EXTRACTED RECORDS:
>>>

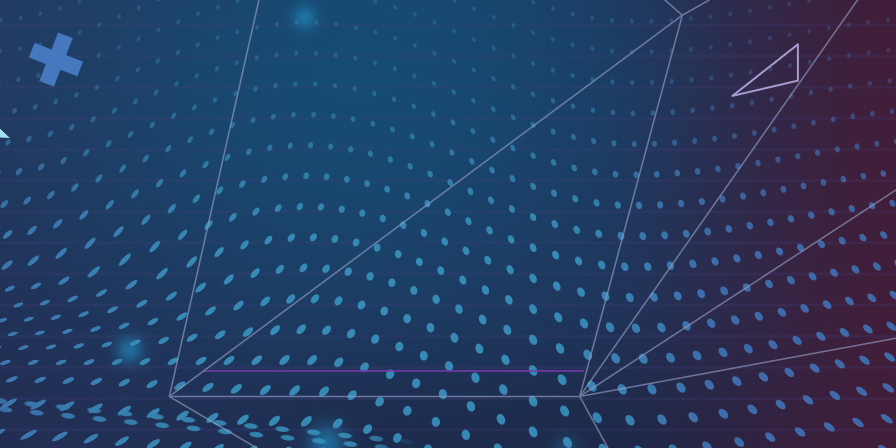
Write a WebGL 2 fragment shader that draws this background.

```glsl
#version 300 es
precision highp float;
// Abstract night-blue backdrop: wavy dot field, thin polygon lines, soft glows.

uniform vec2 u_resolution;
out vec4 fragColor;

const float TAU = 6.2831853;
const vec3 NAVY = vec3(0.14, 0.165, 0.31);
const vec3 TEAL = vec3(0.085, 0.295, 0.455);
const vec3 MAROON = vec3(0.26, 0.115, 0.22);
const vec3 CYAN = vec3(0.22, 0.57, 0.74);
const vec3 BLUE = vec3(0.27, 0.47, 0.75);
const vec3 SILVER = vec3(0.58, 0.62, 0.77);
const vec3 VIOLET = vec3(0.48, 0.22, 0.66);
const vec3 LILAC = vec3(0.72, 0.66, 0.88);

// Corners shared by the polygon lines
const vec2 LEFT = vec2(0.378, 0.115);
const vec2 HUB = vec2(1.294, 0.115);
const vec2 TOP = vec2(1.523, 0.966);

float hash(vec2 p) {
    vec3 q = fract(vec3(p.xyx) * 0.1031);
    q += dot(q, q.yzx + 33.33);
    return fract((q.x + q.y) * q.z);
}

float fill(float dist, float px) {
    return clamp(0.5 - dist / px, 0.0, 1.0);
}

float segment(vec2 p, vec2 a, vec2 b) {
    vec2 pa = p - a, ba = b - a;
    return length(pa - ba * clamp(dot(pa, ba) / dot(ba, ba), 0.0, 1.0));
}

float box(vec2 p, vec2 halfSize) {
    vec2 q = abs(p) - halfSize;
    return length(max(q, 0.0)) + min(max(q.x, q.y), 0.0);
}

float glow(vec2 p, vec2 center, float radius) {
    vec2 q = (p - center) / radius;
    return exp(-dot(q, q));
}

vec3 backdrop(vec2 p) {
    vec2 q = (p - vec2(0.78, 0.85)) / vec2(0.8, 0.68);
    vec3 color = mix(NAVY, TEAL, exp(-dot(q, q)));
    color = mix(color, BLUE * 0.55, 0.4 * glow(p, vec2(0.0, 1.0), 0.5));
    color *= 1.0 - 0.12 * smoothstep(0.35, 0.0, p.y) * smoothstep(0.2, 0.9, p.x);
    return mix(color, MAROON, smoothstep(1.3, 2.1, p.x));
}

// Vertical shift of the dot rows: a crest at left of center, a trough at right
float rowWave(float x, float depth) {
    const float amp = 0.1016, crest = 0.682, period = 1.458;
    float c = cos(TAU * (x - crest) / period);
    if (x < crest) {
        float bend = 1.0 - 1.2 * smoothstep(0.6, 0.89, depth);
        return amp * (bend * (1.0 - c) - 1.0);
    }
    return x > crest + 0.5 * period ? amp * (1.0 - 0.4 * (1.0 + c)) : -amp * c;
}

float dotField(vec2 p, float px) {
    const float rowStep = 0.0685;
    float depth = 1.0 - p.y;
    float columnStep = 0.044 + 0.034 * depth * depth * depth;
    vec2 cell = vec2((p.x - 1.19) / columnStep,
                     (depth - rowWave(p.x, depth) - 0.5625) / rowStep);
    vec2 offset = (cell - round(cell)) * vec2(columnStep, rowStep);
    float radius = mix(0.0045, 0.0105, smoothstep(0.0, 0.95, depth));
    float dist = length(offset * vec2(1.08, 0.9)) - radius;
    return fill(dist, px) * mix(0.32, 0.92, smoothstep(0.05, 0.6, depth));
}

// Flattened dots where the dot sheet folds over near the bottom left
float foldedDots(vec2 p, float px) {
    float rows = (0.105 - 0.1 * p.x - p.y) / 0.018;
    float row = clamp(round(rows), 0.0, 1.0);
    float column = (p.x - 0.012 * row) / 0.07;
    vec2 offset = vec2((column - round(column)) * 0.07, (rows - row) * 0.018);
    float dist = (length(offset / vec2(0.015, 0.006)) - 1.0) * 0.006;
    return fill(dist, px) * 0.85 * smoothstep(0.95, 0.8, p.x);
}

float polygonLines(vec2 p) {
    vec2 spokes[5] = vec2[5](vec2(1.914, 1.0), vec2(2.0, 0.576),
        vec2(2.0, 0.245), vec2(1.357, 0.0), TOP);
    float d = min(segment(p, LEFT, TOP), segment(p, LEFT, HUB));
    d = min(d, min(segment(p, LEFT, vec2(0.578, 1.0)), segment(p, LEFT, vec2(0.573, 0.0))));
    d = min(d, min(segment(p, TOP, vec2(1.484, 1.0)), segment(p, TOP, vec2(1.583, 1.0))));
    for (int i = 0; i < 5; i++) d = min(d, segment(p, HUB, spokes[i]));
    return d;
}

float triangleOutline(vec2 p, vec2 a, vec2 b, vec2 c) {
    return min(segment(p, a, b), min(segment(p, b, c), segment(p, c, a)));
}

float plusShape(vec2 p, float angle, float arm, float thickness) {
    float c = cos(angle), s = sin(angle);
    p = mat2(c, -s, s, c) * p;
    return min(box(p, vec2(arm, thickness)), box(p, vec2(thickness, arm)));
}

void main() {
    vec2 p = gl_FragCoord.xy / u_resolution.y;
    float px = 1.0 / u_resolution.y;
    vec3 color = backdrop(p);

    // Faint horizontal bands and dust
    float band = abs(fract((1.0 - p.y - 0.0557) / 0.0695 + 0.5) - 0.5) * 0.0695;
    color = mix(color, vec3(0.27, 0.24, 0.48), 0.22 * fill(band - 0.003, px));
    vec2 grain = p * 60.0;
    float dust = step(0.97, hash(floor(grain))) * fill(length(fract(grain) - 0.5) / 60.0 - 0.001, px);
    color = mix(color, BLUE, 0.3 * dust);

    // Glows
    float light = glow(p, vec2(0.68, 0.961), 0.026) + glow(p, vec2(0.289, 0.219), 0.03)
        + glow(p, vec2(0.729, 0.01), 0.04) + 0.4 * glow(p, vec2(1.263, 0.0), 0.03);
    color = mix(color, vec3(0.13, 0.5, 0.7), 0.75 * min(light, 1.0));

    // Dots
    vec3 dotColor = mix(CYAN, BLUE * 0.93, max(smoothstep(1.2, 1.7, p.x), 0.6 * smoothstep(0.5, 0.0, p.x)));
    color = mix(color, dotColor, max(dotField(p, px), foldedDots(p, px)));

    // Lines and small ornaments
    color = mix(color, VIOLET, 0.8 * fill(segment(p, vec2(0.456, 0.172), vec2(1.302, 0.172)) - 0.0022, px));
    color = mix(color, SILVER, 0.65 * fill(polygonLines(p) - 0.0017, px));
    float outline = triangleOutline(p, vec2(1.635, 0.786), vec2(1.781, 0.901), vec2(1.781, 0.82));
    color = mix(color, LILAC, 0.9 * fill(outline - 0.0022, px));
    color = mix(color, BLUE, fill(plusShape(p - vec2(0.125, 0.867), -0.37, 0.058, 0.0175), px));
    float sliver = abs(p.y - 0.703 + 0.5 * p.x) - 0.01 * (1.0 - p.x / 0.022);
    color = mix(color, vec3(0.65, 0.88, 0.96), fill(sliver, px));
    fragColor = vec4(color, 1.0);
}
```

<<<

YOUR TASK:
The entries above should be written out in full, and any picture in them left out.

RESPONSE AREA:
Write a WebGL 2 fragment shader that draws this background.

```glsl
#version 300 es
precision highp float;
// Abstract night-blue backdrop: wavy dot field, thin polygon lines, soft glows.

uniform vec2 u_resolution;
out vec4 fragColor;

const float TAU = 6.2831853;
const vec3 NAVY = vec3(0.14, 0.165, 0.31);
const vec3 TEAL = vec3(0.085, 0.295, 0.455);
const vec3 MAROON = vec3(0.26, 0.115, 0.22);
const vec3 CYAN = vec3(0.22, 0.57, 0.74);
const vec3 BLUE = vec3(0.27, 0.47, 0.75);
const vec3 SILVER = vec3(0.58, 0.62, 0.77);
const vec3 VIOLET = vec3(0.48, 0.22, 0.66);
const vec3 LILAC = vec3(0.72, 0.66, 0.88);

// Corners shared by the polygon lines
const vec2 LEFT = vec2(0.378, 0.115);
const vec2 HUB = vec2(1.294, 0.115);
const vec2 TOP = vec2(1.523, 0.966);

float hash(vec2 p) {
    vec3 q = fract(vec3(p.xyx) * 0.1031);
    q += dot(q, q.yzx + 33.33);
    return fract((q.x + q.y) * q.z);
}

float fill(float dist, float px) {
    return clamp(0.5 - dist / px, 0.0, 1.0);
}

float segment(vec2 p, vec2 a, vec2 b) {
    vec2 pa = p - a, ba = b - a;
    return length(pa - ba * clamp(dot(pa, ba) / dot(ba, ba), 0.0, 1.0));
}

float box(vec2 p, vec2 halfSize) {
    vec2 q = abs(p) - halfSize;
    return length(max(q, 0.0)) + min(max(q.x, q.y), 0.0);
}

float glow(vec2 p, vec2 center, float radius) {
    vec2 q = (p - center) / radius;
    return exp(-dot(q, q));
}

vec3 backdrop(vec2 p) {
    vec2 q = (p - vec2(0.78, 0.85)) / vec2(0.8, 0.68);
    vec3 color = mix(NAVY, TEAL, exp(-dot(q, q)));
    color = mix(color, BLUE * 0.55, 0.4 * glow(p, vec2(0.0, 1.0), 0.5));
    color *= 1.0 - 0.12 * smoothstep(0.35, 0.0, p.y) * smoothstep(0.2, 0.9, p.x);
    return mix(color, MAROON, smoothstep(1.3, 2.1, p.x));
}

// Vertical shift of the dot rows: a crest at left of center, a trough at right
float rowWave(float x, float depth) {
    const float amp = 0.1016, crest = 0.682, period = 1.458;
    float c = cos(TAU * (x - crest) / period);
    if (x < crest) {
        float bend = 1.0 - 1.2 * smoothstep(0.6, 0.89, depth);
        return amp * (bend * (1.0 - c) - 1.0);
    }
    return x > crest + 0.5 * period ? amp * (1.0 - 0.4 * (1.0 + c)) : -amp * c;
}

float dotField(vec2 p, float px) {
    const float rowStep = 0.0685;
    float depth = 1.0 - p.y;
    float columnStep = 0.044 + 0.034 * depth * depth * depth;
    vec2 cell = vec2((p.x - 1.19) / columnStep,
                     (depth - rowWave(p.x, depth) - 0.5625) / rowStep);
    vec2 offset = (cell - round(cell)) * vec2(columnStep, rowStep);
    float radius = mix(0.0045, 0.0105, smoothstep(0.0, 0.95, depth));
    float dist = length(offset * vec2(1.08, 0.9)) - radius;
    return fill(dist, px) * mix(0.32, 0.92, smoothstep(0.05, 0.6, depth));
}

// Flattened dots where the dot sheet folds over near the bottom left
float foldedDots(vec2 p, float px) {
    float rows = (0.105 - 0.1 * p.x - p.y) / 0.018;
    float row = clamp(round(rows), 0.0, 1.0);
    float column = (p.x - 0.012 * row) / 0.07;
    vec2 offset = vec2((column - round(column)) * 0.07, (rows - row) * 0.018);
    float dist = (length(offset / vec2(0.015, 0.006)) - 1.0) * 0.006;
    return fill(dist, px) * 0.85 * smoothstep(0.95, 0.8, p.x);
}

float polygonLines(vec2 p) {
    vec2 spokes[5] = vec2[5](vec2(1.914, 1.0), vec2(2.0, 0.576),
        vec2(2.0, 0.245), vec2(1.357, 0.0), TOP);
    float d = min(segment(p, LEFT, TOP), segment(p, LEFT, HUB));
    d = min(d, min(segment(p, LEFT, vec2(0.578, 1.0)), segment(p, LEFT, vec2(0.573, 0.0))));
    d = min(d, min(segment(p, TOP, vec2(1.484, 1.0)), segment(p, TOP, vec2(1.583, 1.0))));
    for (int i = 0; i < 5; i++) d = min(d, segment(p, HUB, spokes[i]));
    return d;
}

float triangleOutline(vec2 p, vec2 a, vec2 b, vec2 c) {
    return min(segment(p, a, b), min(segment(p, b, c), segment(p, c, a)));
}

float plusShape(vec2 p, float angle, float arm, float thickness) {
    float c = cos(angle), s = sin(angle);
    p = mat2(c, -s, s, c) * p;
    return min(box(p, vec2(arm, thickness)), box(p, vec2(thickness, arm)));
}

void main() {
    vec2 p = gl_FragCoord.xy / u_resolution.y;
    float px = 1.0 / u_resolution.y;
    vec3 color = backdrop(p);

    // Faint horizontal bands and dust
    float band = abs(fract((1.0 - p.y - 0.0557) / 0.0695 + 0.5) - 0.5) * 0.0695;
    color = mix(color, vec3(0.27, 0.24, 0.48), 0.22 * fill(band - 0.003, px));
    vec2 grain = p * 60.0;
    float dust = step(0.97, hash(floor(grain))) * fill(length(fract(grain) - 0.5) / 60.0 - 0.001, px);
    color = mix(color, BLUE, 0.3 * dust);

    // Glows
    float light = glow(p, vec2(0.68, 0.961), 0.026) + glow(p, vec2(0.289, 0.219), 0.03)
        + glow(p, vec2(0.729, 0.01), 0.04) + 0.4 * glow(p, vec2(1.263, 0.0), 0.03);
    color = mix(color, vec3(0.13, 0.5, 0.7), 0.75 * min(light, 1.0));

    // Dots
    vec3 dotColor = mix(CYAN, BLUE * 0.93, max(smoothstep(1.2, 1.7, p.x), 0.6 * smoothstep(0.5, 0.0, p.x)));
    color = mix(color, dotColor, max(dotField(p, px), foldedDots(p, px)));

    // Lines and small ornaments
    color = mix(color, VIOLET, 0.8 * fill(segment(p, vec2(0.456, 0.172), vec2(1.302, 0.172)) - 0.0022, px));
    color = mix(color, SILVER, 0.65 * fill(polygonLines(p) - 0.0017, px));
    float outline = triangleOutline(p, vec2(1.635, 0.786), vec2(1.781, 0.901), vec2(1.781, 0.82));
    color = mix(color, LILAC, 0.9 * fill(outline - 0.0022, px));
    color = mix(color, BLUE, fill(plusShape(p - vec2(0.125, 0.867), -0.37, 0.058, 0.0175), px));
    float sliver = abs(p.y - 0.703 + 0.5 * p.x) - 0.01 * (1.0 - p.x / 0.022);
    color = mix(color, vec3(0.65, 0.88, 0.96), fill(sliver, px));
    fragColor = vec4(color, 1.0);
}
```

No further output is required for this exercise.